But a lot of it's just tepid, generic rhymes, too, like, "I'm gettin' money on the real, nothing's funny.  Every day seems sunny when I'm chilling with my main honey."  Half of this feels like typical Father MC album filler, and I'm thinking Jay-Z maybe just suggested a couple individual lines.  And Cheeks?  Well, there's a very animated hype-man backing up Father's lyrics.  His voice doesn't sound as scratchy as we all know Cheeks to be.  I'd actually guess it's Tim Dawg doing it himself.  But maybe in '93, Cheeks' voice sounded fresher and he's getting writing credit for improving his adlibs?  That's a long shot, but it's possible.  I mean, we're forced to do a lot of speculation here.  Maybe J.Z. isn't even Jay-Z after all.  Discogs connects them, but they don't have a perfect track record with this like that.  And it's not like the credits say "Jay-Z."

Also, it's interesting to note that on the Uptown Unplugged album, Father only got to perform the single solo song, "One Night Stand."  But if you watch the full live show, you see they cut out his second song, which he introduces as "a change for the better," suggesting his heart was no longer in the lovey-dovey stuff, if it ever was.  Because yes, it's "Pimp Or Die."  Tim Dawg gets on the stage with him to help with the hook, and it's a very different instrumental, with the band playing completely new horn riffs, and going heavy on the piano.

Anyway, "Pimp or Die" isn't perfect, but it does the job.  And it's better than most of the stuff that wound up on Sex Is Law, including the singles.
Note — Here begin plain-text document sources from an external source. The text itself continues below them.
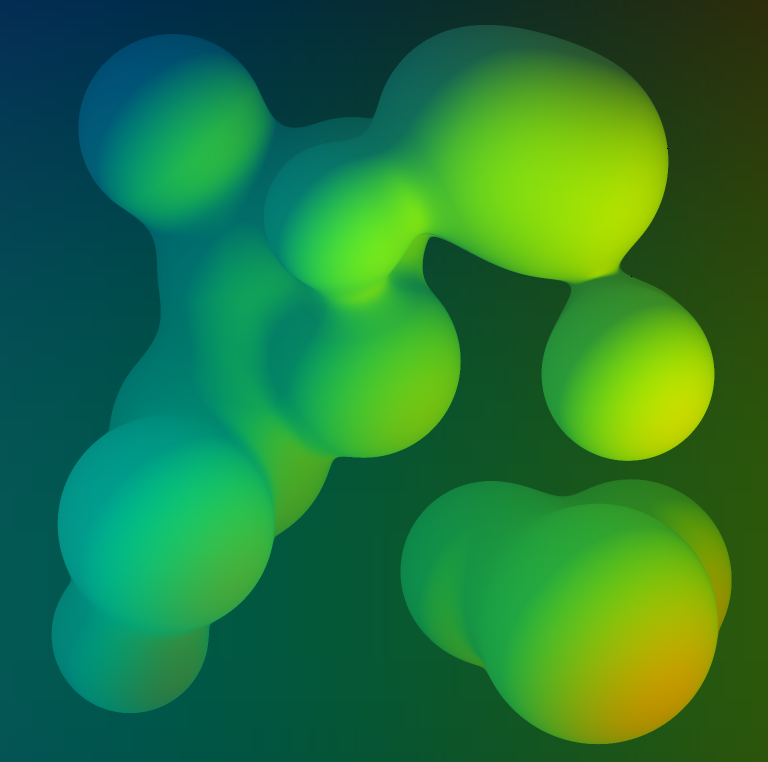
This background is drawn by a Shadertoy shader. Its source:

```glsl
// Soft blobs: scattered spheres melted together by a smooth union, ray marched
// with parallel rays. A cosine palette shifts hue with place and light, and
// depth fades the colour towards the dark backdrop.

const int   BALLS = 16;
const int   STEPS = 64;
const int   AA = 2;                       // samples per axis
const float VIEW_SIZE = 6.0;              // canvas height in scene units
const float CAMERA_Z = 3.0;
const float FAR = 6.0;
const float BLEND = 0.4;                  // width of the melted joints
const float EMPTY = 2.0;                  // field value away from all balls
const float HIT = 0.0001;
const vec3  SPREAD = vec3(2.0, 2.0, 0.8);
const vec3  PHASE_STEP = vec3(2.24712, 1.79559, 3.93147);
const float SEED_STEP = 0.531;
const float SEED_START = 0.513;
const float DRIFT = 6.0;                  // range of the phase offset per ball
const vec2  RADIUS = vec2(0.5, 1.0);
const vec3  LIGHT = vec3(0.577);
const vec3  HUE = vec3(0.0, 2.0, 4.0);
const float HUE_START = 9.0;
const float HUE_SPREAD = 2.0;
const float FOG = 0.15;

float smoothUnion(float a, float b, float k) {
    float h = clamp(0.5 + 0.5 * (b - a) / k, 0.0, 1.0);
    return mix(b, a, h) - k * h * (1.0 - h);
}

// Distance to the blended balls
float map(vec3 p) {
    float d = EMPTY;
    for (int i = 0; i < BALLS; i++) {
        float id = float(i);
        float seed = fract(id * SEED_STEP + SEED_START);
        vec3 center = -SPREAD * sin(DRIFT * (seed - 0.5) + id * PHASE_STEP);
        float ball = length(p - center) - mix(RADIUS.x, RADIUS.y, seed);
        d = smoothUnion(ball, d, BLEND);
    }
    return d;
}

// Surface normal from four tetrahedral samples
vec3 surfaceNormal(vec3 p) {
    const vec2 k = vec2(1.0, -1.0);
    const float e = 0.001;
    return normalize(k.xyy * map(p + k.xyy * e) + k.yyx * map(p + k.yyx * e)
                   + k.yxy * map(p + k.yxy * e) + k.xxx * map(p + k.xxx * e));
}

vec3 render(vec2 uv) {
    float aspect = iResolution.x / iResolution.y;
    vec3 origin = vec3((uv - 0.5) * vec2(aspect, 1.0) * VIEW_SIZE, CAMERA_Z);

    // March straight into the scene
    float depth = 0.0;
    for (int i = 0; i < STEPS; i++) {
        float d = map(origin - vec3(0.0, 0.0, depth));
        depth += d;
        if (d < HIT || depth > FAR) break;
    }

    // Only surfaces catch light; the backdrop stays unlit
    float lit = 0.0;
    if (depth < FAR) {
        vec3 n = surfaceNormal(origin - vec3(0.0, 0.0, depth));
        lit = max(0.0, dot(n, LIGHT));
    }
    depth = min(depth, FAR);

    // Palette, brightness and depth fade
    vec3 color = 0.5 + 0.5 * cos(lit + HUE_START + uv.xyx * HUE_SPREAD + HUE);
    return color * (0.85 + 0.35 * lit) * exp(-depth * FOG);
}

void mainImage(out vec4 fragColor, in vec2 fragCoord) {
    // Average a small grid of samples to smooth the edges
    vec3 sum = vec3(0.0);
    for (int j = 0; j < AA; j++) {
        for (int i = 0; i < AA; i++) {
            vec2 offset = (vec2(i, j) + 0.5) / float(AA) - 0.5;
            vec2 uv = (fragCoord + offset) / iResolution.xy;
            uv.y = 1.0 - uv.y;            // scene y runs downwards
            sum += render(uv);
        }
    }
    fragColor = vec4(sum / float(AA * AA), 1.0);
}
```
  1. If you look in the ASCAP writer credits for the song it includes Shawn Carter so it is THAT Jay-Z (and also Terrance Kelly AKA Mr Cheeks):

    1. Ah, nicely found! I'd love to see an interviewer ask Jay about this some day.